At Intuit’s annual conference, QuickBooks Connect, some details were shared about the latest version of their QuickBooks Online APITrack this API, currently open to partners. Included was a look at the Payroll functionality long desired by Intuit’s developer community.
The v4 API, available in a limited beta with select partners will cross all of the QuickBooks domains to cover use cases such as working with accounting forms and lists, processing payments, refunding charges and managing credit cards and bank accounts. New to the API will be payroll functionality such as the enablement of third-party time tracking and the ability for benefits providers to connect directly to QuickBooks Online(QBO) to provision deductions, benefits and pensions, and sync employee contributions and time by payroll items. Also new is the availability of financial data around sales, purchases, and expenses.
QuickBooks API Moves to GraphQL
Also new is that the v4 API has been built from the ground up using GraphQL. The advantage of this approach according to Intuit’s Director of Engineering, Rajashree Pimpalkhare, is that it allows for developers to make very targeted queries. This helps make it easier for apps to comply to regulations since extra data is not returned in the response payloads. An additional benefit is that by allowing for a single query and limiting the payloads to only the desired data, the API becomes less chatty than its RESTful counterpart.
Of course we’ve seen the connected nature of GraphQL be exploited by bad actors, such as the Facebook/Cambridge Analytica scandal earlier this year. When asked about security concerns during development of the API, Pimpalkhare explained how security cannot happen in just one place.
“We want to protect our customers at multiple levels. So the first level we want to protect our customers is by making sure we only have the right players in the ecosystem and that’s the developers as well as the apps they develop.”
Another important piece occurs when a customer connects to an app. During this step they explicitly give consent for the app to connect to their data. This access is limited to a customer’s data file only and does not extend to any external data that may be contained within the graph.
Pimpalkhare explained that the connection experiences are being changed to give explicit information to the user about what data will be accessed and what the app may use it for. With v4, those experiences are being designed to be more granular and give the customer the ability to approve or deny access to that data.

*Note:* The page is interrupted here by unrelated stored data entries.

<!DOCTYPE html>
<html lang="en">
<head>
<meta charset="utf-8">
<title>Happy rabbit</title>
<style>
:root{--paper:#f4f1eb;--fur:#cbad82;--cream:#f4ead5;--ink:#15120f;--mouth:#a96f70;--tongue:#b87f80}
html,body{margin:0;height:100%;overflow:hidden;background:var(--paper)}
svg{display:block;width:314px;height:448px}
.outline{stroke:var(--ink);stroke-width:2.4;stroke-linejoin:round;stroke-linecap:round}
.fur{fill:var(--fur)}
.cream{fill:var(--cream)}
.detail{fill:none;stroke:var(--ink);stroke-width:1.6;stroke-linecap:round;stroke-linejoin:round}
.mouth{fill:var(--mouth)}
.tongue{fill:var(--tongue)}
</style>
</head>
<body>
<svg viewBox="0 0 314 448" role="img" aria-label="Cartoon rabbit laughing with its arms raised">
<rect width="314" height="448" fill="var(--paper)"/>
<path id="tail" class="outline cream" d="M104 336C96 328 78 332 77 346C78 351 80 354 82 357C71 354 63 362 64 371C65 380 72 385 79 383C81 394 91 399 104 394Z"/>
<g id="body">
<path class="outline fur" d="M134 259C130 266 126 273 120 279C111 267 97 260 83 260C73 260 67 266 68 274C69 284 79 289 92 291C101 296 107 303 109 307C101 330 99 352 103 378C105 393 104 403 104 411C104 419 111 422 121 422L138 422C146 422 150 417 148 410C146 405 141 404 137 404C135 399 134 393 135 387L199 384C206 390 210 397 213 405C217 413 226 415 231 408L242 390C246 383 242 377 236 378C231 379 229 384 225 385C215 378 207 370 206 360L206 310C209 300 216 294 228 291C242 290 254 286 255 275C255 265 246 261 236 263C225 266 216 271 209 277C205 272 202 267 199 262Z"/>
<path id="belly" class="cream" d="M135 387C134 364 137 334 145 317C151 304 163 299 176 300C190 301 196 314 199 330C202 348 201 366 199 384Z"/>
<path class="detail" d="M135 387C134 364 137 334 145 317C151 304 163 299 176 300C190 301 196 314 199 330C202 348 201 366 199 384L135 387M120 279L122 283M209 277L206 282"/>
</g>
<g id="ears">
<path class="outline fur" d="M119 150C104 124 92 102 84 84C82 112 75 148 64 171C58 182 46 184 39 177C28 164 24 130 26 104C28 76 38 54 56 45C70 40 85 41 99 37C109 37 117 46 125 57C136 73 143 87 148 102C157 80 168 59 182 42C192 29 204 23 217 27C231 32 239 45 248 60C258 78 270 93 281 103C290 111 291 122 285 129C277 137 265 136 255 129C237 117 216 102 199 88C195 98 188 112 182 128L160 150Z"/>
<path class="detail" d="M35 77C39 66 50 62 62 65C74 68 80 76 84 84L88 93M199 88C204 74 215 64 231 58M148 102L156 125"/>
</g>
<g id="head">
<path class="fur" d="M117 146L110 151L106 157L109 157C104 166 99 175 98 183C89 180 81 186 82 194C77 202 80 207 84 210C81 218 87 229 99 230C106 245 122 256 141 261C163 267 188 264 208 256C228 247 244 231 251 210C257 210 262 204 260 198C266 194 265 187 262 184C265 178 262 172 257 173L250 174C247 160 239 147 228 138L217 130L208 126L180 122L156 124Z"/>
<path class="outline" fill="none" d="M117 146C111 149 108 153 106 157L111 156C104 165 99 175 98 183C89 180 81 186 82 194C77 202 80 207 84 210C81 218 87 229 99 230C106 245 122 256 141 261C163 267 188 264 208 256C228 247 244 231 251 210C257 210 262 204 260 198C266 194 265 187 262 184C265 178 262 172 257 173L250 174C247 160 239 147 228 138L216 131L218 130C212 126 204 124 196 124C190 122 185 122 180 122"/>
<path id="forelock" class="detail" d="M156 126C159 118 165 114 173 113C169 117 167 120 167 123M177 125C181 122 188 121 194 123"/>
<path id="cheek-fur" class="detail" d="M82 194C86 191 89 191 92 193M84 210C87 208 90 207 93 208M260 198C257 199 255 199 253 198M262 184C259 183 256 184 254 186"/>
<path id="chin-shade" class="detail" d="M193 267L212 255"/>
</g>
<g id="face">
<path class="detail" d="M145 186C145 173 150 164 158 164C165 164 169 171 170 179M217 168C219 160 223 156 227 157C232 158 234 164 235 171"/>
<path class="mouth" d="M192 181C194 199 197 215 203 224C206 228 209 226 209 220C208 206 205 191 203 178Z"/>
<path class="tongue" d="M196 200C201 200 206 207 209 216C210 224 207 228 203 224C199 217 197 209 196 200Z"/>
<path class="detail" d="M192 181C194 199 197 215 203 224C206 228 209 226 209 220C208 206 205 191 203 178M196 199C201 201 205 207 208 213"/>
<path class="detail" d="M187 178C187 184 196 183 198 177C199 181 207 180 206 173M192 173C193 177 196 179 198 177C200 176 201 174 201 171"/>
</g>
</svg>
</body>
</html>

“We want to get a step further and make sure the customer really understands what it means to give access to data...we want to be the stewards of our customers data.”
Intuit Embraces Open APIs
Recently ProgrammableWeb has covered the trend of a number of API providers restricting or even shutting down their open API program. However, one of the clear themes of QuickBooks Connect is Intuit’s embrace of small developers.
This was seen on the weekend leading up to the event when the Small Business Hackathon was held. 42 teams competed over two days with the goal of building a solution that helps solve real world problems faced by small businesses. Previous winners of the Small Business Hackathon have gone on to compete in Intuit’s annual $100K Small Business App Showdown contest.
I spoke with Alex Barnett, Intuit’s Director of Developer and Partner Platform and he explained how the company views its developer ecosystem.
“QBO is all about solving the most important business problems for our small business customers...we just simply know that we can’t solve all of those problems alone. That’s where developers come in. They come in to solve glaring gaps within QBO or they complement what we do but add additional features, or in some cases those apps are doing almost exactly the same things but with very specific workflows for specific industries. Often in a localized way.”
In looking at the ROI that Intuit realizes from an open API program, Barnett insists that it’s worth considering the end customer benefit. He pointed out how users of third-party apps that integrate with QBO save an estimated 3.5 hours per month due to the automation of processes previously done by hand.
“It helps customers save time when they are using 3rd party apps...We know that when a customer connects to a 3rd party app, they stay with us longer, their retention increases, they’re getting more value out of the platform and they are saving more time.”
Intuit provides an example that running an open API program can still work and can offer value to both developers and providers alike. Asked about the early API strategy, Barnett explained that Intuit started by working with trusted partners on a small set of APIs. That allowed the team to learn what was working and what wasn't and iterate on that. Then over time, the APIs were expanded and released to a wider set of developers.